Dataset excerpts
***
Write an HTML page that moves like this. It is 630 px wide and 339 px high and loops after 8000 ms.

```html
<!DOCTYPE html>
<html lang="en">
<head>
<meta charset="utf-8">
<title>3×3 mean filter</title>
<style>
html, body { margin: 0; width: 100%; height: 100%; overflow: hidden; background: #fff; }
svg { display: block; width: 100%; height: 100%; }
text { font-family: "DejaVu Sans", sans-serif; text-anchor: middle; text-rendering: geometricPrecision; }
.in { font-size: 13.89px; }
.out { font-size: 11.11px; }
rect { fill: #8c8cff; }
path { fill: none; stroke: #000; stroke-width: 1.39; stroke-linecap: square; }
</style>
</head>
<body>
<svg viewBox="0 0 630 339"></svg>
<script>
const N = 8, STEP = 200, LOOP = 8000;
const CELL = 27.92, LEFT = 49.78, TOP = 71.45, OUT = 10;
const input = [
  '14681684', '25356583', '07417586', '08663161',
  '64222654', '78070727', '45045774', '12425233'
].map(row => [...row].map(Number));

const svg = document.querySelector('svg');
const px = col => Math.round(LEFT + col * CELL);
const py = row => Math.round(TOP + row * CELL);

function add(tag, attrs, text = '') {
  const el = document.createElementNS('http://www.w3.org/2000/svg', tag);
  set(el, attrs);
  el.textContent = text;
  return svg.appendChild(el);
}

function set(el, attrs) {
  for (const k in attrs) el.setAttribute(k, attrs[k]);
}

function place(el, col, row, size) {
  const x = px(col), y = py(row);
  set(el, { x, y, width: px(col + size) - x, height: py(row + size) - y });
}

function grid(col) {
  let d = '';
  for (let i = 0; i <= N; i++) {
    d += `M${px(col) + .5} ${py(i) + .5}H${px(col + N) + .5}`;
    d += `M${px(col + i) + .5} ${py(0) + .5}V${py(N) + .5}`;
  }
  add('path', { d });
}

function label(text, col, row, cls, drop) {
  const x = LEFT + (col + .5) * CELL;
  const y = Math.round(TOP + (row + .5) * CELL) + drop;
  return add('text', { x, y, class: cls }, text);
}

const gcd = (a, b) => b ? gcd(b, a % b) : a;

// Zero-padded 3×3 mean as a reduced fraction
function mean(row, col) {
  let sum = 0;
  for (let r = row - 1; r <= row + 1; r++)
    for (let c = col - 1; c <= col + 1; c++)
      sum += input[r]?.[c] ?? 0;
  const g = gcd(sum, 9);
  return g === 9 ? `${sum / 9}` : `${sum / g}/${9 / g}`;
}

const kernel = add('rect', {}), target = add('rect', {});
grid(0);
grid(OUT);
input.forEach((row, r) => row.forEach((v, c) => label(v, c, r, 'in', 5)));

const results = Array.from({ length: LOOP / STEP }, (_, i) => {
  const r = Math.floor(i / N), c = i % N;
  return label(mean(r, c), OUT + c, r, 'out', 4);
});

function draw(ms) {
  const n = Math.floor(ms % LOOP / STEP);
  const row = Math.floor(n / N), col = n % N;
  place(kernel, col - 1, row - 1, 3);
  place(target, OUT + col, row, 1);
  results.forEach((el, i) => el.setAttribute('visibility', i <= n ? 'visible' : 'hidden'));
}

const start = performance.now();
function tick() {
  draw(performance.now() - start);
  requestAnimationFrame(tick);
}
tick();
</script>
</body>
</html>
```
***
# WHAT NEEDS TO BE DONE
Would it be possible to reproduce all the entries exactly as they appear above?

# OUTPUT FOR THIS EXERCISE
Write an HTML page that moves like this. It is 630 px wide and 339 px high and loops after 8000 ms.

```html
<!DOCTYPE html>
<html lang="en">
<head>
<meta charset="utf-8">
<title>3×3 mean filter</title>
<style>
html, body { margin: 0; width: 100%; height: 100%; overflow: hidden; background: #fff; }
svg { display: block; width: 100%; height: 100%; }
text { font-family: "DejaVu Sans", sans-serif; text-anchor: middle; text-rendering: geometricPrecision; }
.in { font-size: 13.89px; }
.out { font-size: 11.11px; }
rect { fill: #8c8cff; }
path { fill: none; stroke: #000; stroke-width: 1.39; stroke-linecap: square; }
</style>
</head>
<body>
<svg viewBox="0 0 630 339"></svg>
<script>
const N = 8, STEP = 200, LOOP = 8000;
const CELL = 27.92, LEFT = 49.78, TOP = 71.45, OUT = 10;
const input = [
  '14681684', '25356583', '07417586', '08663161',
  '64222654', '78070727', '45045774', '12425233'
].map(row => [...row].map(Number));

const svg = document.querySelector('svg');
const px = col => Math.round(LEFT + col * CELL);
const py = row => Math.round(TOP + row * CELL);

function add(tag, attrs, text = '') {
  const el = document.createElementNS('http://www.w3.org/2000/svg', tag);
  set(el, attrs);
  el.textContent = text;
  return svg.appendChild(el);
}

function set(el, attrs) {
  for (const k in attrs) el.setAttribute(k, attrs[k]);
}

function place(el, col, row, size) {
  const x = px(col), y = py(row);
  set(el, { x, y, width: px(col + size) - x, height: py(row + size) - y });
}

function grid(col) {
  let d = '';
  for (let i = 0; i <= N; i++) {
    d += `M${px(col) + .5} ${py(i) + .5}H${px(col + N) + .5}`;
    d += `M${px(col + i) + .5} ${py(0) + .5}V${py(N) + .5}`;
  }
  add('path', { d });
}

function label(text, col, row, cls, drop) {
  const x = LEFT + (col + .5) * CELL;
  const y = Math.round(TOP + (row + .5) * CELL) + drop;
  return add('text', { x, y, class: cls }, text);
}

const gcd = (a, b) => b ? gcd(b, a % b) : a;

// Zero-padded 3×3 mean as a reduced fraction
function mean(row, col) {
  let sum = 0;
  for (let r = row - 1; r <= row + 1; r++)
    for (let c = col - 1; c <= col + 1; c++)
      sum += input[r]?.[c] ?? 0;
  const g = gcd(sum, 9);
  return g === 9 ? `${sum / 9}` : `${sum / g}/${9 / g}`;
}

const kernel = add('rect', {}), target = add('rect', {});
grid(0);
grid(OUT);
input.forEach((row, r) => row.forEach((v, c) => label(v, c, r, 'in', 5)));

const results = Array.from({ length: LOOP / STEP }, (_, i) => {
  const r = Math.floor(i / N), c = i % N;
  return label(mean(r, c), OUT + c, r, 'out', 4);
});

function draw(ms) {
  const n = Math.floor(ms % LOOP / STEP);
  const row = Math.floor(n / N), col = n % N;
  place(kernel, col - 1, row - 1, 3);
  place(target, OUT + col, row, 1);
  results.forEach((el, i) => el.setAttribute('visibility', i <= n ? 'visible' : 'hidden'));
}

const start = performance.now();
function tick() {
  draw(performance.now() - start);
  requestAnimationFrame(tick);
}
tick();
</script>
</body>
</html>
```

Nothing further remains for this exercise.